§ **What you have to do**:
Your answer should consist of every line in the records that holds "upper".

Top of Source material

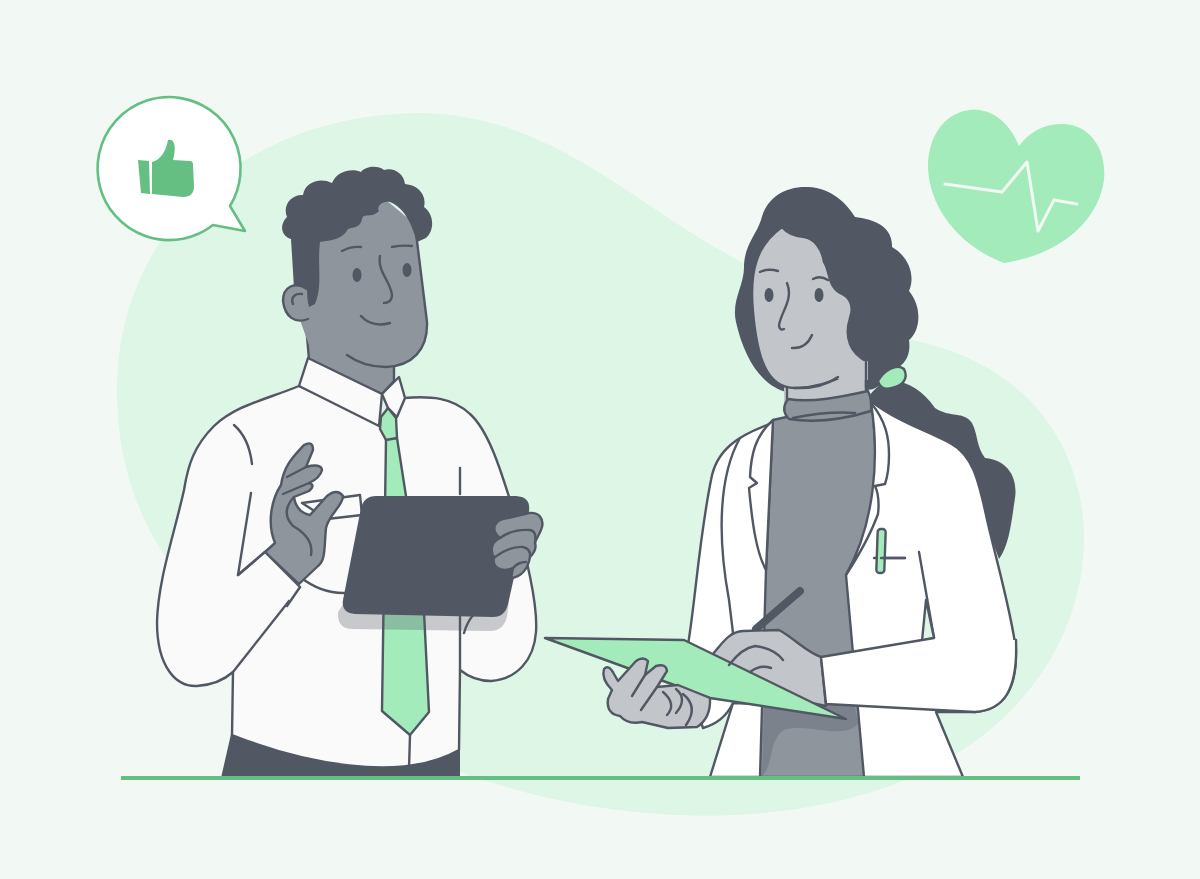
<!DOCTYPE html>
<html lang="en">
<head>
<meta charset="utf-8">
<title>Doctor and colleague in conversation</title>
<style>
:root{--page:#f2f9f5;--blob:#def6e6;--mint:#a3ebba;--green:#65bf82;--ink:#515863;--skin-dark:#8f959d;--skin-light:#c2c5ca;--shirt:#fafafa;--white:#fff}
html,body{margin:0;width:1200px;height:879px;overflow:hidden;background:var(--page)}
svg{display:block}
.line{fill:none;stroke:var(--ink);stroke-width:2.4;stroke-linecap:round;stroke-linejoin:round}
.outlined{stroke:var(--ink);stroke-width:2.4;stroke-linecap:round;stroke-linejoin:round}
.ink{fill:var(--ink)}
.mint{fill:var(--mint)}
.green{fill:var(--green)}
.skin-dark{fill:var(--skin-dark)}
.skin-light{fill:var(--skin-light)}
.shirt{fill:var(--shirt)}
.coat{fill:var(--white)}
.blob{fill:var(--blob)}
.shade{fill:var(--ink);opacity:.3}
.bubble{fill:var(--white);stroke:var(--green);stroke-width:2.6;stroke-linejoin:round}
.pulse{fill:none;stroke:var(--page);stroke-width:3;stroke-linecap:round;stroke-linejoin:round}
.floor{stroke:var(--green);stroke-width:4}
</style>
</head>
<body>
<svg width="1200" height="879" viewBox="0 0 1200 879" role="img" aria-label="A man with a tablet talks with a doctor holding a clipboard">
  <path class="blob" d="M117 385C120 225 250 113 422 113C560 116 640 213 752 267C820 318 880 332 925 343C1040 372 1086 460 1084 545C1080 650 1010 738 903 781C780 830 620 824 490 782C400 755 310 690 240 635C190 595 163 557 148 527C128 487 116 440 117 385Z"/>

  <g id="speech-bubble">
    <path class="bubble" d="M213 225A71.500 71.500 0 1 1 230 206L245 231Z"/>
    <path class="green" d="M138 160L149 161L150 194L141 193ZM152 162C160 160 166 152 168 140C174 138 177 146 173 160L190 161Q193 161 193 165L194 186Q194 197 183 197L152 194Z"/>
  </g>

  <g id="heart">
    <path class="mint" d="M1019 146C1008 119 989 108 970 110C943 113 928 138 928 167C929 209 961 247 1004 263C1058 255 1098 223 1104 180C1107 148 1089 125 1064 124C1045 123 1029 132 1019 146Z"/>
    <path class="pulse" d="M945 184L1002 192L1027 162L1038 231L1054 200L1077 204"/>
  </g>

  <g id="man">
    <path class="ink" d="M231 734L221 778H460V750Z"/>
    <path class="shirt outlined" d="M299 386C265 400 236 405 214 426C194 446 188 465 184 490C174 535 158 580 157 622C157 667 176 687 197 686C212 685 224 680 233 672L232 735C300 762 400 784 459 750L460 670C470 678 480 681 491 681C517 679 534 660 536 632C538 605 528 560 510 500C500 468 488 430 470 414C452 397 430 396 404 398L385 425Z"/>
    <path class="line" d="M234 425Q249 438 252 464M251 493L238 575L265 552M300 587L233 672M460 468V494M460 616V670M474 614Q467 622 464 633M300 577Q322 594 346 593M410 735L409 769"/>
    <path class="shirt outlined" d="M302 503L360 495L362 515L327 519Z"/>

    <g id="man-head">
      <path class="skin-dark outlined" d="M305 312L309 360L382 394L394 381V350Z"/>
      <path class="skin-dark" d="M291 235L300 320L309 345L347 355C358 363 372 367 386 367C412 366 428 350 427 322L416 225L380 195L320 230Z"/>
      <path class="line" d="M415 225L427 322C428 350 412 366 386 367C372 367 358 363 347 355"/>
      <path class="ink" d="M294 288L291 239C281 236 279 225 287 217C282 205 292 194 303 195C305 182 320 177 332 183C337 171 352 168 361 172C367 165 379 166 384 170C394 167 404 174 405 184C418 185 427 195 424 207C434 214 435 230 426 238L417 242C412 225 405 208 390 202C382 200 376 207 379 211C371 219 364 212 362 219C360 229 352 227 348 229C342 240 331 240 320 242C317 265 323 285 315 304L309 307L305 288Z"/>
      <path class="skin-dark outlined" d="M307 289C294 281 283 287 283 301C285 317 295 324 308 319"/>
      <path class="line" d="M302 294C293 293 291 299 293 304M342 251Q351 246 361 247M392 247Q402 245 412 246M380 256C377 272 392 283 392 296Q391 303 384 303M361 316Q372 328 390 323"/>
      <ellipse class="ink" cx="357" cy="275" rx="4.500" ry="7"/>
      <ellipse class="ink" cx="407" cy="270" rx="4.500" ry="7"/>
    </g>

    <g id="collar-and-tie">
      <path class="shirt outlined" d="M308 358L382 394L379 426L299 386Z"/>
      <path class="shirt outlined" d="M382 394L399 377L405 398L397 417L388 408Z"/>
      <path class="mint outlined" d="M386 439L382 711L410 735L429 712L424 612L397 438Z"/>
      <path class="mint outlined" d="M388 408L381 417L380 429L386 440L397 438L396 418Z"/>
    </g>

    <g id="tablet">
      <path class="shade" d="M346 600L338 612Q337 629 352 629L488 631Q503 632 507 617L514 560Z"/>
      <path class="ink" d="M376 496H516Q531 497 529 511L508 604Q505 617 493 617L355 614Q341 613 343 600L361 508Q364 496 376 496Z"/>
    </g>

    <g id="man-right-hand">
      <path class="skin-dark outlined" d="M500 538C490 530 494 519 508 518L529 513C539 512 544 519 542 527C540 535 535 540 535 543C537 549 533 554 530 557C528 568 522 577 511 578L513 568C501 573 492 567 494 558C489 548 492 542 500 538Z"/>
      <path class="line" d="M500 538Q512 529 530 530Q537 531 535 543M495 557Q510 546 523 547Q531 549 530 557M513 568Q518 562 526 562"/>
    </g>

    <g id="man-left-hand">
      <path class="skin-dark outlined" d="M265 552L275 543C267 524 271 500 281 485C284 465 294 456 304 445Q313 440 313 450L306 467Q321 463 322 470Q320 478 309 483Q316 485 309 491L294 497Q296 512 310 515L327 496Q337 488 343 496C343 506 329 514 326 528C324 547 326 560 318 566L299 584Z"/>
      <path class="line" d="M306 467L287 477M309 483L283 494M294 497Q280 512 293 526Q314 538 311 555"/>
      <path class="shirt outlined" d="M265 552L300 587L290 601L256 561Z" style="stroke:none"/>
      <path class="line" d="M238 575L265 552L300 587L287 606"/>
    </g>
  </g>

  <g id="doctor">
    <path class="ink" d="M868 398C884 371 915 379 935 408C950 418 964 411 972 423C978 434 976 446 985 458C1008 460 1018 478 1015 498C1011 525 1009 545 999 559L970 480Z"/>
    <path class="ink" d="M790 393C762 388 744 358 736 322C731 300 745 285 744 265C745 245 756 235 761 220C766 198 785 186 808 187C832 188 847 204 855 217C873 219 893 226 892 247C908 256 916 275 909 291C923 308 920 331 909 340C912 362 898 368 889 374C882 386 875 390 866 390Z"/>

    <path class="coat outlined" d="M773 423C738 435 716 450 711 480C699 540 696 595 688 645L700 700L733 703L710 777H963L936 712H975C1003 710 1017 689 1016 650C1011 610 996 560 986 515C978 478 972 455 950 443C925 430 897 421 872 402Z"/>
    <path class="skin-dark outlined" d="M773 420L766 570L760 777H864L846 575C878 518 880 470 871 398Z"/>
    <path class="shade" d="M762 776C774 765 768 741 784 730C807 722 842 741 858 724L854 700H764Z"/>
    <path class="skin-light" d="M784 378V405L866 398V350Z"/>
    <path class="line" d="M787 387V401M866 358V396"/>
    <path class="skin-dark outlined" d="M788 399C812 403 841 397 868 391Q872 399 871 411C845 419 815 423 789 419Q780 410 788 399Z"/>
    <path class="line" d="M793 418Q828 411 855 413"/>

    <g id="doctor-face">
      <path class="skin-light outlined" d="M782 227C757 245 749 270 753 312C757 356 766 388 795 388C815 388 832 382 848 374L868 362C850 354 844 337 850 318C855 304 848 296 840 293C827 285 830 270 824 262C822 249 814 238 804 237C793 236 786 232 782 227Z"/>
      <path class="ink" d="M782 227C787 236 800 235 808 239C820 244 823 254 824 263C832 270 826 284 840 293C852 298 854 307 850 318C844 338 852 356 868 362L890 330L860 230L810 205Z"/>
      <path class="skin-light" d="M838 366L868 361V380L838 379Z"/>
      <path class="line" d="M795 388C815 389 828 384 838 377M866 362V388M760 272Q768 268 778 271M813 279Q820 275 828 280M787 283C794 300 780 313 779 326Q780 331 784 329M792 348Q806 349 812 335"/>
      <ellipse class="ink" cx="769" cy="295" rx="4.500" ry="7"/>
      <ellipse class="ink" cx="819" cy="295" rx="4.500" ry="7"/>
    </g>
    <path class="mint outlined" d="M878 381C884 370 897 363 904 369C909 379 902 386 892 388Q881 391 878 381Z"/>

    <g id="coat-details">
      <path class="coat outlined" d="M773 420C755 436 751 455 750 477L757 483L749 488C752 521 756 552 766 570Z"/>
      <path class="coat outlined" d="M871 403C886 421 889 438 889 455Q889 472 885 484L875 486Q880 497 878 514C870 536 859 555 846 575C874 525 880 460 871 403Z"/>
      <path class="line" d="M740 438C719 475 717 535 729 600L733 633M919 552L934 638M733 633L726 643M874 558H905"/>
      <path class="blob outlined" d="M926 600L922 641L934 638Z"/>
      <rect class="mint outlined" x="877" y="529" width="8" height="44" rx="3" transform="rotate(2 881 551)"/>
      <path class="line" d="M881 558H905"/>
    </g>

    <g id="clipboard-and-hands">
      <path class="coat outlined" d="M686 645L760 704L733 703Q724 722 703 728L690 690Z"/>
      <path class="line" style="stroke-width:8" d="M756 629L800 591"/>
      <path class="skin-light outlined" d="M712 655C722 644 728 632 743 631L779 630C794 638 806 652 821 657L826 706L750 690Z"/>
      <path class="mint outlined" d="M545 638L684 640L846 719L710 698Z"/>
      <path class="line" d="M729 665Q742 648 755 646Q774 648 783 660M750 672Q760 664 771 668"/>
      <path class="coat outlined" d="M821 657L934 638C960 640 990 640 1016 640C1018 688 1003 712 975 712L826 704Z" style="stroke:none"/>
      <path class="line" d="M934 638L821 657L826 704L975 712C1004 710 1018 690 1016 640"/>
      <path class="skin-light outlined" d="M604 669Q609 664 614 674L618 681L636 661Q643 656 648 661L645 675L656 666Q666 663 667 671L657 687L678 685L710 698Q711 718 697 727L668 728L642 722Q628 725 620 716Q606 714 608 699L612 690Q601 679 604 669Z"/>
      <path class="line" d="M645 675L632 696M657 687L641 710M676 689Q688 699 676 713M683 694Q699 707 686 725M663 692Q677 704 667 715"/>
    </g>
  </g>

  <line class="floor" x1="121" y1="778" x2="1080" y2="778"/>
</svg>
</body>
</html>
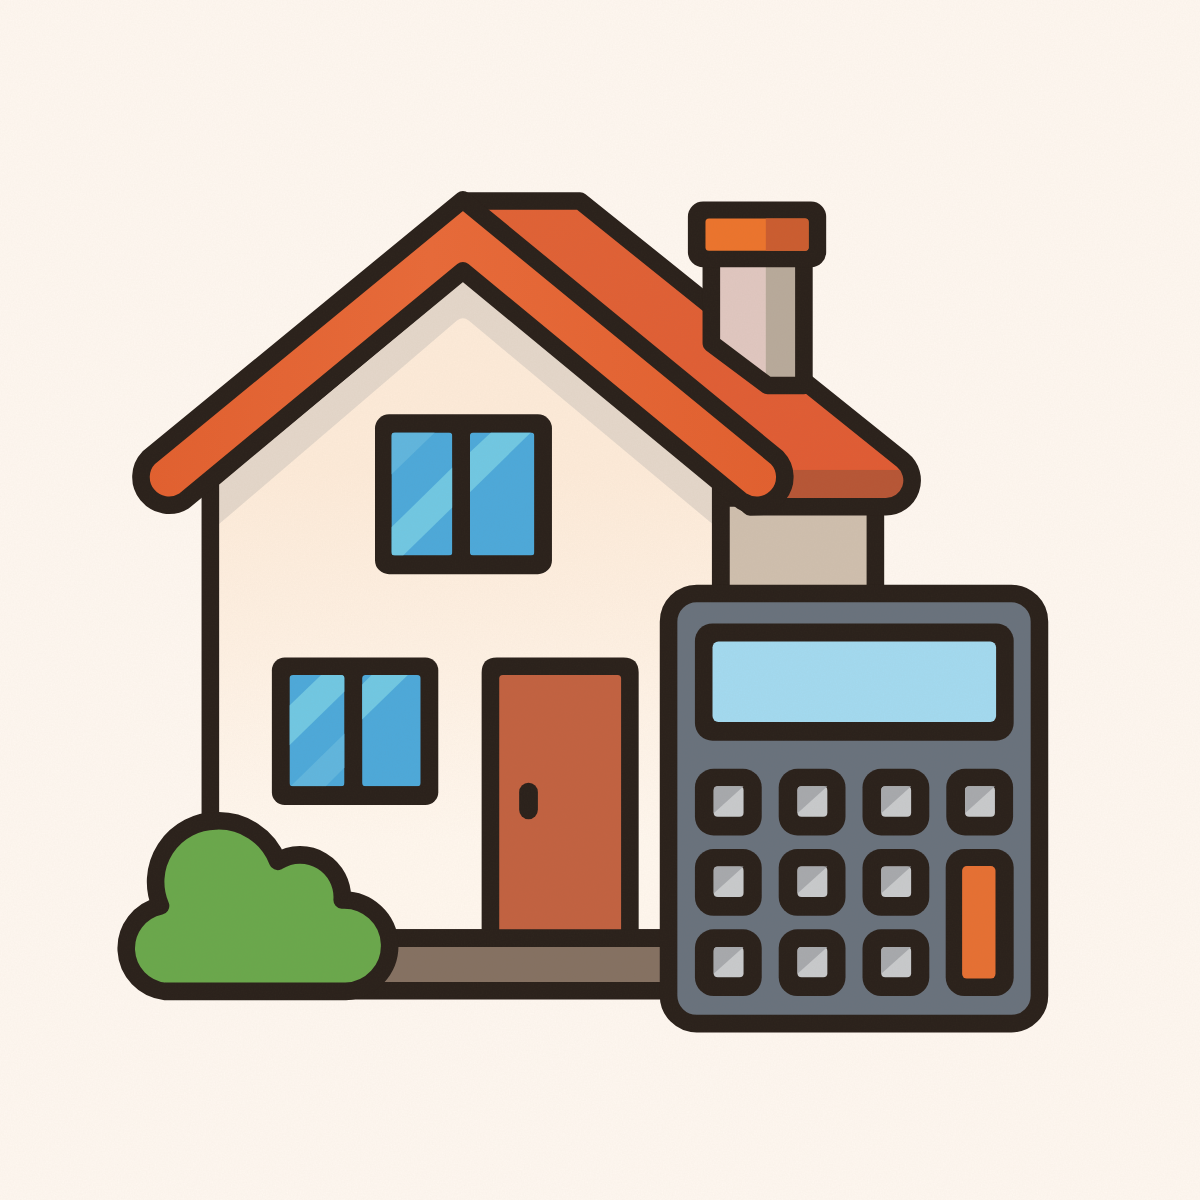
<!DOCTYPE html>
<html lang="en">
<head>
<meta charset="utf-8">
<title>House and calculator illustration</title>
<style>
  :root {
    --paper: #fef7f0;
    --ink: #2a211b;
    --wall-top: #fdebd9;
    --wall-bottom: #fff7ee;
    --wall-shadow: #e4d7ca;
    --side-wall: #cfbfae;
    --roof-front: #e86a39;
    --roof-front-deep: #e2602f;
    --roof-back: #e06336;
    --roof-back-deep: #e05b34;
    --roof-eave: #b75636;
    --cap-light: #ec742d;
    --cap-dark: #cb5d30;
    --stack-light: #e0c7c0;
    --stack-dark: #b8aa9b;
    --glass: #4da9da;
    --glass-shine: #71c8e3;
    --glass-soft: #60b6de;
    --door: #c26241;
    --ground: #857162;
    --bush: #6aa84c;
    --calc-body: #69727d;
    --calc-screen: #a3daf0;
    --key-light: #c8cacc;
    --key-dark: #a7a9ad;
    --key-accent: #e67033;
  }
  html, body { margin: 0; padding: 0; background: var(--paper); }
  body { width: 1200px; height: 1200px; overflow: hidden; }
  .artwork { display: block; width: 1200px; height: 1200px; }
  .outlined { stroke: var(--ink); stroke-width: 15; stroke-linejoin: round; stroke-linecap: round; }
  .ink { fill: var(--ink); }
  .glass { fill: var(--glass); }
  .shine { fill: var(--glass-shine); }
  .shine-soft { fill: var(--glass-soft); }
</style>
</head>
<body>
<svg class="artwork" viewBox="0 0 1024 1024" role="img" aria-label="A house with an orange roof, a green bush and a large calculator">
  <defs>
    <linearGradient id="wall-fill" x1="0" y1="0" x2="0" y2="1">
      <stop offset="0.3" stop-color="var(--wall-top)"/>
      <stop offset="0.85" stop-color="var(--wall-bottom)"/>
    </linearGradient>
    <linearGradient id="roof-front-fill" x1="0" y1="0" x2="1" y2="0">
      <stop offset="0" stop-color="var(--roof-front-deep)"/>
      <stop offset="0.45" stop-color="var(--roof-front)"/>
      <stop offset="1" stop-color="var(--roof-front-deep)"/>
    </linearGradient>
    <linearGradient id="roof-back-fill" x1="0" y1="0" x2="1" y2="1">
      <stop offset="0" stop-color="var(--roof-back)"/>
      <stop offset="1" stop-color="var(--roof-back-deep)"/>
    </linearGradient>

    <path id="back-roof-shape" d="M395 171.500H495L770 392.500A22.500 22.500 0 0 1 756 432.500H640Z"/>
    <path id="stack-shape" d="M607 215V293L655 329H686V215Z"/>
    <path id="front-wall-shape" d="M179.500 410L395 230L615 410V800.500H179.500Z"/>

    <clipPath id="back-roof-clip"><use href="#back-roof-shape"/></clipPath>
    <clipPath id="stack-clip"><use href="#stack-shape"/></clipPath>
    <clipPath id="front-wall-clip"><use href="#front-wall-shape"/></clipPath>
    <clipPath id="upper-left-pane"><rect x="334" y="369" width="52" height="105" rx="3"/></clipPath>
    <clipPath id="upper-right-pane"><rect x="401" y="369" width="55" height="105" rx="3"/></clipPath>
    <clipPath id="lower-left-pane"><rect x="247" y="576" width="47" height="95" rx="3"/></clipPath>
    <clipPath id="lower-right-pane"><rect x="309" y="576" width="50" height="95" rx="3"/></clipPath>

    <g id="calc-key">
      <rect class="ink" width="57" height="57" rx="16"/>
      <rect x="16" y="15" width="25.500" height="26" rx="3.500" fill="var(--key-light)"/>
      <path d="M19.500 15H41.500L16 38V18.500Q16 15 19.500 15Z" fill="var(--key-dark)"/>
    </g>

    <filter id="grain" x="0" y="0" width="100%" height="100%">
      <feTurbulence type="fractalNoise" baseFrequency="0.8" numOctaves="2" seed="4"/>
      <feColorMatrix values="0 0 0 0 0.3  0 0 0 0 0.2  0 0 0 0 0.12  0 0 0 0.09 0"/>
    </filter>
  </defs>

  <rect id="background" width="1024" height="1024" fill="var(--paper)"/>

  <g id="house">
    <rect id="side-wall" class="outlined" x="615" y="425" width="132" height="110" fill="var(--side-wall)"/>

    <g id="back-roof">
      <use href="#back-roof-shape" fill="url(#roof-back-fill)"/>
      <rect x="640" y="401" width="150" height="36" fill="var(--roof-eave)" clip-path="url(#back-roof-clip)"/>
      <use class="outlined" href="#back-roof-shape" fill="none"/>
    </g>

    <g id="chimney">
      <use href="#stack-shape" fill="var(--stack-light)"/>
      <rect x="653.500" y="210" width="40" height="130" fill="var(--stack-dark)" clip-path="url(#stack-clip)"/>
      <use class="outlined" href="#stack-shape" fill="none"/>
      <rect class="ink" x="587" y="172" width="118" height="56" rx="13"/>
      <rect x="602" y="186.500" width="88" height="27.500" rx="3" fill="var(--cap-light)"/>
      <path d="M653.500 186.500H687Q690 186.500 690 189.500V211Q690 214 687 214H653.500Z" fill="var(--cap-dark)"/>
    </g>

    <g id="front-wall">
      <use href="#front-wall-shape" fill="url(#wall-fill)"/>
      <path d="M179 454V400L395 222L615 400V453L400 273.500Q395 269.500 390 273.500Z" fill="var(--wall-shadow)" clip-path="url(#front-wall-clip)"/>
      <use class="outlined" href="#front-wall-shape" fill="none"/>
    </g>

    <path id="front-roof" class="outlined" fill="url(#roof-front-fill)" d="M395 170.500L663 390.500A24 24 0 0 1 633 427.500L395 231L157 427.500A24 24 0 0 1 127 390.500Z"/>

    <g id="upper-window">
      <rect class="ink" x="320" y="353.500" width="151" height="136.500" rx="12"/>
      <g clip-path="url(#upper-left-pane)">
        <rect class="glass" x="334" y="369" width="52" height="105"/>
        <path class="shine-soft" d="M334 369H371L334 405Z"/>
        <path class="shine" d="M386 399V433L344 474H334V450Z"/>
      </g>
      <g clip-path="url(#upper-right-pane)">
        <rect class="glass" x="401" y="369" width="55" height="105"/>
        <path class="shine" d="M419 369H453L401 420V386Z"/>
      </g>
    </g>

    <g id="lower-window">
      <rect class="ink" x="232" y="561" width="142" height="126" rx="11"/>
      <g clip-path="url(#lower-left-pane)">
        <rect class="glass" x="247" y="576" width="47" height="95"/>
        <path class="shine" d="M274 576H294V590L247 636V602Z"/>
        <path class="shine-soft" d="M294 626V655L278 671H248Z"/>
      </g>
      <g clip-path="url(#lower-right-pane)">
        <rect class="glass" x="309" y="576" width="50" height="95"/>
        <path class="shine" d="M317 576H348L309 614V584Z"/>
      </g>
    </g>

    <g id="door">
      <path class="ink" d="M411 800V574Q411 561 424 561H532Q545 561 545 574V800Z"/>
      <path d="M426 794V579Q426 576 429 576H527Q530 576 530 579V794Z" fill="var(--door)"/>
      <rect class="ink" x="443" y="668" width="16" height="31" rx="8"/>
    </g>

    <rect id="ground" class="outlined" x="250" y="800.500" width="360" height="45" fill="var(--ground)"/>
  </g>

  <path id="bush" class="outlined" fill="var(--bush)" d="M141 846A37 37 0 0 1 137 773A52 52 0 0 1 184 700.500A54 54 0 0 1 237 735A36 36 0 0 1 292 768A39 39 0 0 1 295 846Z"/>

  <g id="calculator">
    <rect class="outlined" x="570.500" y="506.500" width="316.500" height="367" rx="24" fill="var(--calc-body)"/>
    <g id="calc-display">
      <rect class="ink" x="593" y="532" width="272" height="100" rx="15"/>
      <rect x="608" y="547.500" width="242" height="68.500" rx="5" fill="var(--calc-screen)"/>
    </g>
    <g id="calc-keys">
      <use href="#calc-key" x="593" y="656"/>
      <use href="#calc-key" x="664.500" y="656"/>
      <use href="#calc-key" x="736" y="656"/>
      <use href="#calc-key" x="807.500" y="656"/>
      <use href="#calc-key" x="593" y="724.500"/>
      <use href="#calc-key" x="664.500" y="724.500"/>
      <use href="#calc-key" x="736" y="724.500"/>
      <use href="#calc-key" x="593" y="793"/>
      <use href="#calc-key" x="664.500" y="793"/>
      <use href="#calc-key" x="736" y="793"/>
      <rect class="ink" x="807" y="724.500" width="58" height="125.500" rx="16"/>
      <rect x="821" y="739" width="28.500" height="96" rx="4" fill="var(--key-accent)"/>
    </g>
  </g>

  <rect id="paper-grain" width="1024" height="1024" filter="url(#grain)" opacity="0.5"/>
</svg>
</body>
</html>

Bottom of Source material

§ **Written response**:
    <clipPath id="upper-left-pane"><rect x="334" y="369" width="52" height="105" rx="3"/></clipPath>
    <clipPath id="upper-right-pane"><rect x="401" y="369" width="55" height="105" rx="3"/></clipPath>
    <g id="upper-window">
      <g clip-path="url(#upper-left-pane)">
      <g clip-path="url(#upper-right-pane)">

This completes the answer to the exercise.